lol …. ok….the jonas brothers though?
@SteveAoki sent @M_Shinoda the #ALSIceBucketChallenge. Mike did it on stage last night, and has challenged @ChesterBe, #TimFerriss, @LisaLingstagram, and @AustinCarlile! #CarnivoresTour
The Well of Loneliness by Radclyffe Hall. 1928. The mother of all lesbian classics. The story of Stephen Gordon and her “sexual inversion.” So ground-breaking that, due to its lesbian subject matter, it was banned upon its initial publication. I haven’t read it; it’s supposed to be a downer, but some people like it; a period piece for sure.
We Too Are Drifting by Gale Wilhelm. 1935. Subtitled “The Story of a Lesbian,” shocking in its time. FWIW, the blurb on the period cover says “Better than The Well of Loneliness." I read this a long time ago and vaguely remember being disappointed, but again, it’s a classic and YMMV.
The Friendly Young Ladies by Mary Renault. 1944. A witty romantic comedy of the bohemian set in 1930s England, reportedly written as a response to The Well of Loneliness and therefore may be best appreciated in that context. I haven’t read it; it’s supposed to be good.

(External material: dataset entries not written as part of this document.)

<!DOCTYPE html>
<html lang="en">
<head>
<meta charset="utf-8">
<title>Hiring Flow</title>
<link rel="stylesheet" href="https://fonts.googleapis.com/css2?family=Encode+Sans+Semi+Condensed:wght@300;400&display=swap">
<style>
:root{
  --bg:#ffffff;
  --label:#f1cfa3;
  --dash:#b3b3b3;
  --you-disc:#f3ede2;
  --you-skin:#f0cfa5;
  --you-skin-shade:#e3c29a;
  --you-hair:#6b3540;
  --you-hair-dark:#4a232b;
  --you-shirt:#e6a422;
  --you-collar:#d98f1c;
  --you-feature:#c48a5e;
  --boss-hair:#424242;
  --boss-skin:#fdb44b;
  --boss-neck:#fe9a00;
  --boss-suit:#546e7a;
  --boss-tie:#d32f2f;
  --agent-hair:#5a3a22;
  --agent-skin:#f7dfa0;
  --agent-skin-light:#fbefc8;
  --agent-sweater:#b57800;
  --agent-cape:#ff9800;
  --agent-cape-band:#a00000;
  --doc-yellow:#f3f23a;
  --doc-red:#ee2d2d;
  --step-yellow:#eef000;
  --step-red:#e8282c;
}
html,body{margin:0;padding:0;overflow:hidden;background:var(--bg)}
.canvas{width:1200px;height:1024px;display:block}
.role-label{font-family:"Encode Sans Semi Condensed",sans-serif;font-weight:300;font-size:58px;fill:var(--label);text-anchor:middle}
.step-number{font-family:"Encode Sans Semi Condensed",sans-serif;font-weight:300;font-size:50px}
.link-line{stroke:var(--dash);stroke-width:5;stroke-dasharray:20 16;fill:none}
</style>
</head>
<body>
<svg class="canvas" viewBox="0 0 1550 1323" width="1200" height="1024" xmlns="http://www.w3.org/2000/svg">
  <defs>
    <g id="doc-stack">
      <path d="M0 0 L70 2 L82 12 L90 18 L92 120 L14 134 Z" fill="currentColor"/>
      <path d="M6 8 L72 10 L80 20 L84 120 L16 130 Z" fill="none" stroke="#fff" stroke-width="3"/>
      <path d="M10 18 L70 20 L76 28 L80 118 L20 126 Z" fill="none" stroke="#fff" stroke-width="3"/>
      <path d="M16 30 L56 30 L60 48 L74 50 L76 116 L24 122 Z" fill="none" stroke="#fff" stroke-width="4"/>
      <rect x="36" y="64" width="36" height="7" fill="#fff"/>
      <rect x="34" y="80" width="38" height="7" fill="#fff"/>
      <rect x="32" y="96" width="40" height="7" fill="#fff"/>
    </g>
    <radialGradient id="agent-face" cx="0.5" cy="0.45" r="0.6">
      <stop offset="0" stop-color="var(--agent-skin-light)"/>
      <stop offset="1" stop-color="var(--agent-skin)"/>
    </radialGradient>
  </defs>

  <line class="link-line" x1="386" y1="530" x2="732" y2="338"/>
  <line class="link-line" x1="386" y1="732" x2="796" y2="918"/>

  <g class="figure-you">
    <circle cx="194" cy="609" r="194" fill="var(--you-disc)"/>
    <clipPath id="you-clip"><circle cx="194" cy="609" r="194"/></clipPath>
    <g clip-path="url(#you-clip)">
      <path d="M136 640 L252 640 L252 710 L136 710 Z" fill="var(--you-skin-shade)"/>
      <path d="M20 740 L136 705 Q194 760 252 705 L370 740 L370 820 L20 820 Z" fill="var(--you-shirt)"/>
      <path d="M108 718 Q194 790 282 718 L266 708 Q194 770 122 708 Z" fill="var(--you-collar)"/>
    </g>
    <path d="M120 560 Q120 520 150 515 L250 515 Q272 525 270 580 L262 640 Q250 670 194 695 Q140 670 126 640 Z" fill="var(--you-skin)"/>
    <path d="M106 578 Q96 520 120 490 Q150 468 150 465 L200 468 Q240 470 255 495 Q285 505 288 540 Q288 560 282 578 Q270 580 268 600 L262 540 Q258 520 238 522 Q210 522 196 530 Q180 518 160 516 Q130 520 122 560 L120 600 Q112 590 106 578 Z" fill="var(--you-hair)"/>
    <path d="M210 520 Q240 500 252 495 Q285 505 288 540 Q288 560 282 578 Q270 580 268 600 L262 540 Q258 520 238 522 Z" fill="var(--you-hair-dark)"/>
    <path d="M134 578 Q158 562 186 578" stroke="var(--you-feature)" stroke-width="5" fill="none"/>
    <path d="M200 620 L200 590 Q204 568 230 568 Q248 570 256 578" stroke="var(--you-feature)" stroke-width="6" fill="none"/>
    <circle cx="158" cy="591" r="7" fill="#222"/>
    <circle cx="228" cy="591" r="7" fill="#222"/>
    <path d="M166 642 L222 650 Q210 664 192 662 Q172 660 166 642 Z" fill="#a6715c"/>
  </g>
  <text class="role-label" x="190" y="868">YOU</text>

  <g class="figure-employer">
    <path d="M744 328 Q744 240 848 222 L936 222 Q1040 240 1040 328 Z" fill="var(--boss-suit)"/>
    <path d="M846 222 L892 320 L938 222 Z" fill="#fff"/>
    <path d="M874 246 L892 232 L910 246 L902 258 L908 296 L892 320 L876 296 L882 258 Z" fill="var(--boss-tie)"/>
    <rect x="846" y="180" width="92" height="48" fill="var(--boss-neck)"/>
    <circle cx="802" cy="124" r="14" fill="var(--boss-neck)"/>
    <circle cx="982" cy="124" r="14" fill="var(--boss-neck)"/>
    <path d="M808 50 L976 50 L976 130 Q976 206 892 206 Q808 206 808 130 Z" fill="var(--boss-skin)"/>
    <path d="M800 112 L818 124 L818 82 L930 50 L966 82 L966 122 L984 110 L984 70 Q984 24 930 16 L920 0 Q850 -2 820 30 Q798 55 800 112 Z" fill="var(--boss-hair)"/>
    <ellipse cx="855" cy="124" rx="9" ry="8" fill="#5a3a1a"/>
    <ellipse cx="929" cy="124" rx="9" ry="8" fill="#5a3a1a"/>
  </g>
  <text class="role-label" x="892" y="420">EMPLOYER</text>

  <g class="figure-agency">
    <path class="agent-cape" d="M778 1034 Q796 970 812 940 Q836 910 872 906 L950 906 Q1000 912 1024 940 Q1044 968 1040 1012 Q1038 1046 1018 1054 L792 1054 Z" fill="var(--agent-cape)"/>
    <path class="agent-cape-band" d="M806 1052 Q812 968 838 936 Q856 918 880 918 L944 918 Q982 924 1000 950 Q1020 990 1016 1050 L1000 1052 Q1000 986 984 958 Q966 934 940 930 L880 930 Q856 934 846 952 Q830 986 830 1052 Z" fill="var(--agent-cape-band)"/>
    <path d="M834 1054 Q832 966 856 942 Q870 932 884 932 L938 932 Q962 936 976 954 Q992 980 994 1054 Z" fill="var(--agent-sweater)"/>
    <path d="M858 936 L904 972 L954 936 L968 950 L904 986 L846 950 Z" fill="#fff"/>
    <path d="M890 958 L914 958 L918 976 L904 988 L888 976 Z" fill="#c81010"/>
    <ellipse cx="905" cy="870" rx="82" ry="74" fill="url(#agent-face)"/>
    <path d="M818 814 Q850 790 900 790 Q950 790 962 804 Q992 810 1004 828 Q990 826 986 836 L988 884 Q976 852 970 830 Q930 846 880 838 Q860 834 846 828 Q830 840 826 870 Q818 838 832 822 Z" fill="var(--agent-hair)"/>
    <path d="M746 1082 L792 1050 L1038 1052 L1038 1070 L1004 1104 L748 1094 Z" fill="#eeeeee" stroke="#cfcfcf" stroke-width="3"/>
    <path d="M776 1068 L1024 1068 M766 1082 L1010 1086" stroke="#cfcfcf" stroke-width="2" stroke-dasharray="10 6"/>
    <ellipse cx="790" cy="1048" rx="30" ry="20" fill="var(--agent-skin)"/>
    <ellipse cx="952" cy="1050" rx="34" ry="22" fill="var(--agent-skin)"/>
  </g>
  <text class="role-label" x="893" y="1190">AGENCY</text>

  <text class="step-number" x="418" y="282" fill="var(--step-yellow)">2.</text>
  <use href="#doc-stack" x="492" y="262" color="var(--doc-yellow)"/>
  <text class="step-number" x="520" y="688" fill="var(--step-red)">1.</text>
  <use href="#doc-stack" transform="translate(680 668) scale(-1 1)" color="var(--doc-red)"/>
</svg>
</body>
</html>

The Price of Salt by Patricia Highsmith (aka Claire Morgan). 1952. Ahead of its time, this novel tells the story of a love affair between two women in the 1950s. This book was a powerfully formative one for me, and I have revisited it multiple times over the years. Recommended.

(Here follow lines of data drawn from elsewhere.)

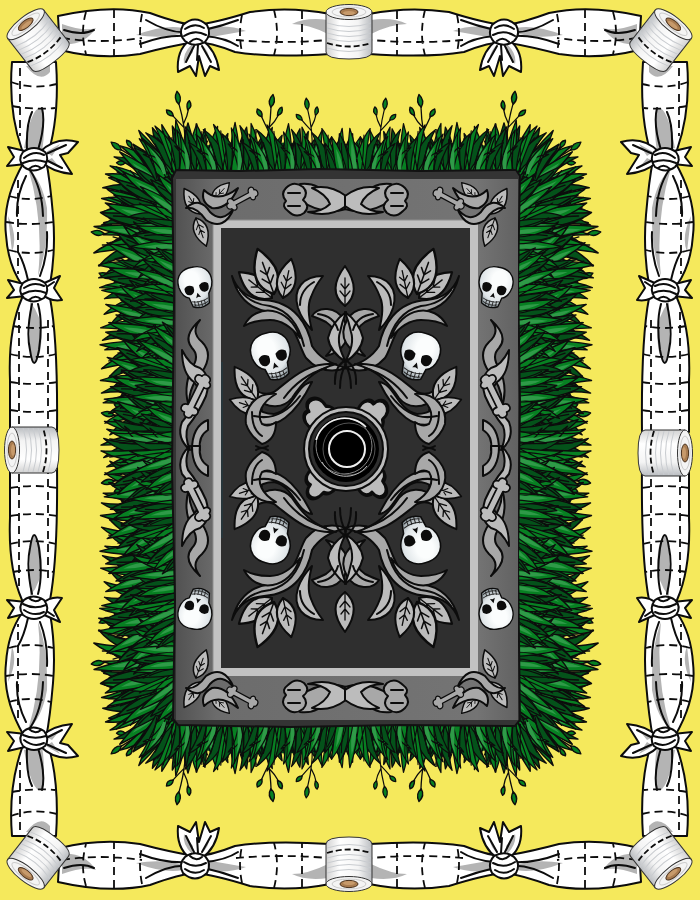
<!DOCTYPE html>
<html lang="en">
<head>
<meta charset="utf-8">
<title>Grave plot card back</title>
<style>
:root{--yellow:#f5e95c;--ink:#0c0c0c;--grass:#078022;--grass-dark:#04521a;--grass-light:#2f9a48;--stone:#6c6c6c;--slab:#2f2f2f;--trim:#c2c2c2;--carve:#a8a8a8;--carve-light:#bcbcbc;--paper:#fff;--fold:#b4b4b4}
html,body{margin:0;overflow:hidden}
body{width:700px;height:900px;background:var(--yellow)}
svg{display:block}
.ink{fill:none;stroke:var(--ink);stroke-width:2;stroke-linecap:round;stroke-linejoin:round}
.thin{stroke-width:1.3}
.paper{fill:var(--paper);stroke:var(--ink);stroke-width:2;stroke-linejoin:round}
.fold{fill:var(--fold)}
.perforation{fill:none;stroke:var(--ink);stroke-width:1.8;stroke-dasharray:8 5}
.blade{fill:var(--grass);stroke:var(--ink);stroke-width:1.4;stroke-linejoin:round}
.dark{fill:var(--grass-dark)}
.light{fill:var(--grass-light);stroke:none}
.carve{fill:var(--carve);stroke:var(--ink);stroke-width:2;stroke-linejoin:round}
.pale{fill:var(--carve-light)}
</style>
</head>
<body>
<svg width="700" height="900" viewBox="0 0 700 900" role="img" aria-label="Ornate gravestone with skulls and bones in grass, framed by knotted toilet paper">
<defs>
<linearGradient id="roll-shade"><stop offset="0" stop-color="#d2d2d2"/><stop offset=".3" stop-color="#fff"/><stop offset=".7" stop-color="#f4f4f4"/><stop offset="1" stop-color="#b9bcc0"/></linearGradient>
<radialGradient id="bone-shade" cx=".42" cy=".3" r=".7"><stop offset=".3" stop-color="#fbfdfd"/><stop offset=".75" stop-color="#dfe5e8"/><stop offset="1" stop-color="#8d989e"/></radialGradient>
<linearGradient id="stone-shade"><stop offset="0" stop-color="#525252"/><stop offset=".12" stop-color="#6c6c6c"/><stop offset=".88" stop-color="#747474"/><stop offset="1" stop-color="#626262"/></linearGradient>

<g id="roll">
<path d="M-23-20V20Q-23 27 0 27T23 20V-20Z" fill="url(#roll-shade)" stroke="#333"/>
<path d="M-22-9Q0-2 22-9M-22-4Q0 3 22-4M-22 1Q0 8 22 1M-22 6Q0 13 22 6M-22 16Q0 23 22 16" fill="none" stroke="#c9ccd0"/>
<path class="perforation" d="M-22 11Q0 18 22 11" stroke-width="1.2" style="stroke-dasharray:6 3"/>
<ellipse cy="-20" rx="23" ry="7.5" fill="#f4f4f4" stroke="#333"/>
<ellipse cy="-20" rx="17" ry="5" fill="none" stroke="#ccc"/>
<ellipse cy="-20" rx="9" ry="3.6" fill="#a97c50" stroke="#4c3420"/>
<ellipse cy="-19" rx="6" ry="2" fill="#c79a6b"/>
</g>

<g id="skull">
<path d="M-20-4C-21-20-9-25 1-24C14-24 22-15 20-2C19 5 15 8 13 11L11 22Q1 28-9 22L-11 11C-16 9-19 4-20-4Z" fill="url(#bone-shade)" stroke="#0c0c0c" stroke-width="1.6"/>
<path d="M-14-1Q-9-6-3-1Q-2 7-8 8Q-15 8-14-1ZM4-1Q10-6 15-1Q16 8 9 8Q3 7 4-1ZM0 7L-3 13L0 12L3 13Z" fill="#0c0c0c"/>
<path d="M-9 16Q1 20 11 16M-8 20Q1 24 10 20M-6 16V22M-2 17V24M2 17V24M6 17V23" fill="none" stroke="#222"/>
</g>

<path id="bone" d="M-4-14C-14-16-11-26-4-24C-3-30 9-28 7-21C13-18 9-12 4-13L4 13C12 12 13 21 6 22C6 29-4 29-4 23C-12 24-12 14-4 13Z"/>

<g id="leaf">
<path class="carve pale" d="M0 0C-13-10-12-24 0-40C11-24 12-10 0 0Z"/>
<path class="ink thin" d="M0 0V-28M0-9L-5-15M0-9L5-15M0-17L-4-22M0-17L4-22"/>
</g>

<g id="tuft">
<path class="blade dark" d="M-30 12Q-34-14-42-30Q-23-18-18 12ZM-12 12Q-16-24-24-42Q-4-24 0 12ZM8 12Q12-22 24-38Q24-16 20 12ZM18 12Q26-10 40-26Q36-4 30 12Z"/>
<path class="blade" d="M-26 12Q-28-20-33-38Q-17-20-12 12ZM-8 12Q-9-26-12-46Q3-25 4 12ZM-2 12Q3-24 12-45Q14-18 10 12ZM12 12Q17-16 33-34Q29-10 24 12ZM-18 12Q-22-10-34-20Q-14-12-8 12Z"/>
<path class="light" d="M-20 8Q-21-12-25-23Q-16-12-15 8ZM1 4Q4-18 9-30Q10-14 6 4ZM17 6Q20-10 27-20Q25-6 21 6Z"/>
<path class="ink thin" d="M-28 10Q-24-14-29-33M-16 10Q-14-10-18-27M-4 10Q-6-20-5-38M5 10Q9-14 19-31M14 10Q20-8 21-27M24 9Q28-6 37-19M-10 8Q-4-10 2-28"/>
</g>

<g id="sprig">
<path class="ink thin" d="M0 30Q4 10 0-18M2 8Q-4 0-8-6M2 4Q7-3 9-10"/>
<path class="blade" d="M0-16Q-5-22 0-29Q5-22 0-16ZM-7-5Q-14-6-13-12Q-7-11-7-5ZM8-9Q7-16 11-18Q14-12 8-9Z"/>
</g>

<g id="grass-quarter">
<path fill="var(--grass-dark)" d="M350 450V146Q250 138 185 148L138 185Q126 300 128 450Z"/>
<use href="#sprig" transform="translate(181 120)rotate(-8)"/>
<use href="#sprig" transform="translate(268 123)rotate(10)"/>
<use href="#sprig" transform="translate(309 124)rotate(-6)scale(.9)"/>
<use href="#sprig" transform="translate(134 160)rotate(-52)"/>
<use href="#sprig" transform="translate(120 236)rotate(-82)"/>
<use href="#sprig" transform="translate(126 284)rotate(-68)"/>
<use href="#sprig" transform="translate(130 418)rotate(-80)"/>
<use href="#tuft" transform="translate(160 172)rotate(-42)"/>
<use href="#tuft" transform="translate(156 188)rotate(-60)scale(1.1)"/>
<use href="#tuft" transform="translate(148 212)rotate(-76)"/>
<use href="#tuft" transform="translate(144 238)rotate(-92)scale(1.1)"/>
<use href="#tuft" transform="translate(146 268)rotate(-72)"/>
<use href="#tuft" transform="translate(148 296)rotate(-98)"/>
<use href="#tuft" transform="translate(148 324)rotate(-80)"/>
<use href="#tuft" transform="translate(146 352)rotate(-96)"/>
<use href="#tuft" transform="translate(148 380)rotate(-76)"/>
<use href="#tuft" transform="translate(150 408)rotate(-94)"/>
<use href="#tuft" transform="translate(148 438)rotate(-84)"/>
<use href="#tuft" transform="translate(178 162)rotate(-18)scale(.9)"/>
<use href="#tuft" transform="translate(204 166)rotate(4)scale(.9)"/>
<use href="#tuft" transform="translate(230 164)rotate(-8)scale(.9)"/>
<use href="#tuft" transform="translate(256 166)rotate(8)scale(.9)"/>
<use href="#tuft" transform="translate(282 165)rotate(-6)scale(.9)"/>
<use href="#tuft" transform="translate(308 167)rotate(6)scale(.85)"/>
<use href="#tuft" transform="translate(334 167)rotate(-3)scale(.85)"/>
<g id="inner-grass">
<use href="#tuft" transform="translate(172 214)rotate(-64)scale(.9)"/>
<use href="#tuft" transform="translate(172 250)rotate(-100)scale(.9)"/>
<use href="#tuft" transform="translate(172 288)rotate(-78)scale(.9)"/>
<use href="#tuft" transform="translate(172 326)rotate(-96)scale(.9)"/>
<use href="#tuft" transform="translate(172 364)rotate(-70)scale(.9)"/>
<use href="#tuft" transform="translate(172 402)rotate(-98)scale(.9)"/>
<use href="#tuft" transform="translate(172 440)rotate(-82)scale(.9)"/>
</g>
</g>

<g id="carving-quarter">
<g id="slab-scrollwork">
<use href="#leaf" transform="translate(272 298)rotate(-52)scale(1.05)"/>
<use href="#leaf" transform="translate(274 294)rotate(-20)scale(1.2)"/>
<use href="#leaf" transform="translate(283 298)rotate(12)"/>
<path class="carve" d="M232 276Q240 298 264 300C296 302 308 326 312 346Q322 362 346 368Q322 376 306 358C298 346 296 318 270 312Q240 308 232 276Z"/>
<path class="carve" d="M244 326C256 302 290 306 300 338Q286 320 270 320Q254 320 244 326Z"/>
<path class="carve pale" d="M323 276C304 276 292 288 298 308Q302 320 312 330Q306 308 311 297Q315 286 323 276Z"/>
<path class="carve" d="M312 316C318 306 336 306 344 320C354 338 342 352 326 356C338 344 338 330 326 322Q318 318 312 316Z"/>
<path class="carve pale" d="M346 312Q332 322 328 338Q330 352 346 362Q336 344 340 332Q342 322 346 312Z"/>
<path class="ink" d="M346 360Q334 366 335 384M346 364Q340 374 340 388M318 314Q334 316 338 330M240 290Q250 304 270 306Q296 312 304 346M300 305Q300 290 314 282"/>
<path class="carve" d="M336 364C312 370 300 386 292 398C284 408 268 410 256 398Q250 394 248 384Q262 398 274 392C290 380 306 362 336 364Z"/>
<path class="carve" d="M312 382C296 384 294 410 274 414Q254 414 246 392Q238 412 254 422C276 432 296 414 312 382Z"/>
<use href="#leaf" transform="translate(257 400)rotate(-34)"/>
<use href="#leaf" transform="translate(262 410)rotate(-72)scale(.85)"/>
<path class="carve" d="M276 394C254 392 244 410 246 424Q250 436 262 444Q276 440 276 422Q268 428 262 424C256 414 262 402 276 394Z"/>
<path class="ink" d="M252 412Q252 430 262 436M284 398Q300 376 326 368M254 416Q280 422 300 396M256 450Q262 446 268 450"/>
</g>
<g id="frame-corner">
<use href="#leaf" transform="translate(200 214)rotate(-32)scale(.75)"/>
<use href="#leaf" transform="translate(196 218)rotate(160)scale(.75)"/>
<use href="#leaf" transform="translate(212 202)rotate(42)scale(.65)"/>
<path class="carve" d="M186 208Q200 196 210 212Q222 224 234 208Q224 232 206 220Q196 206 186 208ZM204 190Q218 204 238 188Q228 210 212 208Q200 202 204 190Z"/>
<use href="#bone" class="carve" transform="translate(242 199)rotate(62)scale(.62)"/>
</g>
<g id="frame-top">
<path class="carve" d="M346 209Q322 216 300 200Q290 190 300 184Q318 182 328 196Q336 204 346 202Z"/>
<path class="carve pale" d="M346 196Q330 184 312 188Q326 194 330 204Q322 212 308 212Q330 218 346 206Z"/>
<path class="carve" d="M286 188Q294 180 303 187Q309 193 303 200Q311 206 304 213Q296 219 288 211Q281 206 286 201Q280 194 286 188Z"/>
<path class="ink" d="M288 193H300M288 206H300"/>
</g>
<g id="frame-side">
<path class="carve" d="M200 320Q190 332 202 342Q214 354 202 372Q186 390 190 410Q182 388 192 368Q200 356 192 348Q182 336 200 320Z"/>
<path class="carve pale" d="M182 350Q190 366 200 368Q212 376 206 396Q198 414 188 426Q184 436 190 450Q176 438 182 422C196 406 202 390 194 382Q182 374 182 350Z"/>
<use href="#bone" class="carve pale" transform="translate(196 396)rotate(26)scale(.85)"/>
<path class="carve" d="M208 420Q192 426 192 450H200Q198 436 208 430Z"/>
</g>
<use href="#skull" transform="translate(196 287)rotate(-14)scale(.84)"/>
<use href="#skull" transform="translate(272 356)rotate(-18)scale(.98)"/>
</g>

<g id="paper-quarter">
<g id="top-streamer">
<path class="paper" d="M58 16Q110 4 150 13Q180 24 195 25Q215 23 250 12Q290 6 330 14V54Q270 58 235 52Q210 42 195 42Q170 46 140 54Q100 60 60 50Z"/>
<path class="fold" d="M136 35Q170 22 190 30Q170 40 136 35ZM204 28Q228 24 246 31Q228 34 206 38ZM62 24Q84 32 96 28Q84 46 62 44ZM292 24Q306 17 328 20V34Q308 24 292 24Z"/>
<path class="perforation" d="M86 12Q80 32 86 54M114 10V56M142 14Q138 34 142 52M242 15Q238 34 242 52M274 10Q280 34 274 55M302 11V55M62 38Q100 44 142 38M236 40Q280 44 328 40"/>
<path class="ink" d="M146 20Q170 34 188 32M140 44Q166 34 190 36M204 30Q222 26 238 20M205 36Q226 38 238 46M64 30Q82 36 94 30"/>
<path class="paper" d="M190 40Q176 50 178 72L190 66L196 76L199 56L205 76L210 66L219 70Q216 50 202 40Z"/>
<path class="fold" d="M192 44Q182 54 184 64L193 52ZM201 44L209 60Q210 52 201 44Z"/>
<path class="ink" d="M194 46L186 62M198 45L197 60M202 46L211 62"/>
<path class="paper" d="M183 25Q195 14 207 25Q212 34 205 42Q194 48 185 41Q178 34 183 25Z"/>
<path class="ink" d="M185 29Q195 22 204 28M184 36Q195 29 206 35M190 42Q196 36 202 41"/>
</g>
<g id="side-streamer">
<path class="paper" d="M12 62Q8 110 22 150L24 162Q2 200 6 235Q8 265 22 285V298Q8 330 10 380V432H57Q58 340 50 298V285Q56 250 53 215Q50 180 46 160Q60 120 56 62Z"/>
<path class="fold" d="M24 148Q32 104 42 108Q46 128 42 152ZM28 168Q42 180 47 208Q48 250 38 276Q44 220 28 168ZM30 302Q46 320 40 352Q34 374 30 352ZM8 216Q18 236 12 252ZM26 66Q40 84 50 72V64Z"/>
<path class="perforation" d="M11 82Q32 90 57 84M12 106Q34 110 55 108M9 196Q30 202 51 196M6 222Q30 226 54 222M9 250Q30 256 53 250M13 326Q34 330 54 326M10 354Q34 360 56 354M10 382Q34 386 57 382M10 410Q34 414 57 410M20 68V136M18 180V274M19 312V430M48 320V430"/>
<path class="ink" d="M27 150Q26 124 32 112M38 150Q46 124 42 108M30 170Q42 188 43 216M26 176Q16 196 17 216M40 276Q48 256 47 232M28 280Q24 262 18 252M32 304Q26 332 30 350Q34 376 39 350Q43 322 38 304"/>
<path class="paper" d="M40 152Q56 136 78 142L68 153L60 155L72 174Q52 172 42 162ZM42 284L60 276L54 288L62 300Q50 302 42 294Z"/>
<path class="fold" d="M46 152L60 144L52 156ZM46 161L60 168L52 158Z"/>
<path class="ink" d="M46 154L66 145M46 160L62 168M45 288L54 282"/>
<path class="paper" d="M25 151L8 147L14 157L7 166L26 164ZM24 284L8 280L14 290L7 298L26 296Z"/>
<path id="knot" class="paper" d="M23 152Q34 144 45 152Q50 159 44 167Q33 174 24 167Q17 160 23 152Z"/>
<use href="#knot" y="131"/>
<path class="ink" d="M24 158Q34 150 44 155M23 163Q34 158 46 162M29 169Q35 163 41 168M24 288Q34 281 44 286M23 294Q34 288 46 293M29 300Q35 294 41 299"/>
</g>
<use href="#roll" transform="translate(38 40)rotate(-38)"/>
</g>
</defs>

<rect id="background" width="700" height="900" fill="var(--yellow)"/>

<g id="paper-border">
<use href="#paper-quarter"/>
<use href="#paper-quarter" transform="translate(699 0)scale(-1 1)"/>
<use href="#paper-quarter" transform="translate(0 898)scale(1 -1)"/>
<use href="#paper-quarter" transform="translate(699 898)scale(-1 -1)"/>
<use href="#roll" transform="translate(349 32)"/>
<use href="#roll" transform="translate(349 864)scale(1 -1)"/>
<use href="#roll" transform="translate(32 450)rotate(-90)"/>
<use href="#roll" transform="translate(665 453)rotate(90)"/>
</g>

<g id="grass-border">
<use href="#grass-quarter"/>
<use href="#grass-quarter" transform="translate(692 0)scale(-1 1)"/>
<use href="#grass-quarter" transform="translate(0 896)scale(1 -1)"/>
<use href="#grass-quarter" transform="translate(692 896)scale(-1 -1)"/>
</g>

<g id="gravestone">
<path d="M176 170L240 171L320 169L420 171L516 170L520 176L518 280L520 400L518 560L520 720L515 726L400 725L290 727L178 725L173 719L175 600L172 470L174 300L172 178Z" fill="#343434" stroke="#111" stroke-width="2"/>
<rect x="176" y="179" width="342" height="541" fill="url(#stone-shade)"/>
<rect x="217" y="224" width="257" height="448" rx="1" fill="var(--slab)" stroke="var(--trim)" stroke-width="8"/>
<path d="M213 676V220H478" fill="none" stroke="#8e8e8e"/>
<path d="M222 362V538" stroke="#213c46"/>
</g>

<g id="carvings">
<use href="#carving-quarter"/>
<use href="#carving-quarter" transform="translate(691 0)scale(-1 1)"/>
<use href="#carving-quarter" transform="translate(0 896)scale(1 -1)"/>
<use href="#carving-quarter" transform="translate(691 896)scale(-1 -1)"/>
<use href="#leaf" transform="translate(345 306)"/>
<use href="#leaf" transform="translate(345 592)scale(1 -1)"/>
</g>

<g id="crossbones-emblem">
<use href="#bone" class="carve pale" transform="translate(346 449)rotate(-38)scale(1.5 2.2)"/>
<use href="#bone" class="carve pale" transform="translate(346 449)rotate(38)scale(1.5 2.2)"/>
<circle cx="346" cy="449" r="42" fill="var(--carve-light)" stroke="#0c0c0c" stroke-width="2"/>
<circle cx="346" cy="449" r="37" fill="var(--slab)" stroke="#0c0c0c" stroke-width="2"/>
<circle cx="346" cy="449" r="33" fill="#000"/>
<g fill="none" stroke="#eee">
<circle cx="344" cy="446" r="28" stroke="#888"/>
<circle cx="349" cy="449" r="26" stroke="#555"/>
<path d="M316 440A30 30 0 0 1 366 427" stroke-width="1.6"/>
<circle cx="347" cy="449" r="18" stroke-width="2"/>
<path d="M322 462A27 27 0 0 0 367 466" stroke="#bbb"/>
</g>
</g>
</svg>
</body>
</html>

Desert of the Heart by Jane Rule. 1964. Later made into the movie Desert Hearts, about a love affair between two women in the late ’50s. Not action-packed, but thoughtful, well written, and a landmark in its time. Other lesbian-themed books by this author include This Is Not For You and After The Fire.
Patience and Sarah by Isabel Miller. 1972. A major classic. In this historical novel set in 1830s New England, two women defy their families and their community to make a life for themselves. I remember liking this one a lot.
May Sarton (1912-1995). A lesbian writer, perhaps better known for her poetry and journals, she published several fiction titles as well (not all lesbian-themed). I tried reading her once or twice and Did Not Like; however, lots of people swear by her, so there she is.
Last year alone, Doc McStuffins items amassed $500 million in sales and, this year, the franchise could become the all-time best-selling doll based on an African-American character, according to industry experts who spoke with the New York Times.
She is one of the best selling dolls of the year and she is one of Disney’s best selling characters.
do you ever have second-hand obsessions
like one of your friends is super obsessed with a thing so whenever you see something about it you’re like “YES THIS THING” but you’re not the one obsessed with it. they are. you know very little about this thing and yet it still excites you because it excites your friend
Okay, long answer here. A writer friend, Doug Coupland, recently told me about medical studies that suggest the final developmental changes in the human brain occur around the age of 31. When asked, most people — for the rest of their lives, regardless of their actual age — will say they feel 31 years old. I’d written for several years, but at 31 I wrote ‘Fight Club’ and that age seemed to allow me the peace to sit and concentrate. A peace I didn’t have in my 20’s. My advice is to live a rich, interesting life, practice writing if you want, but don’t beat yourself to produce your best work until after the age of 31. Okay? Okay.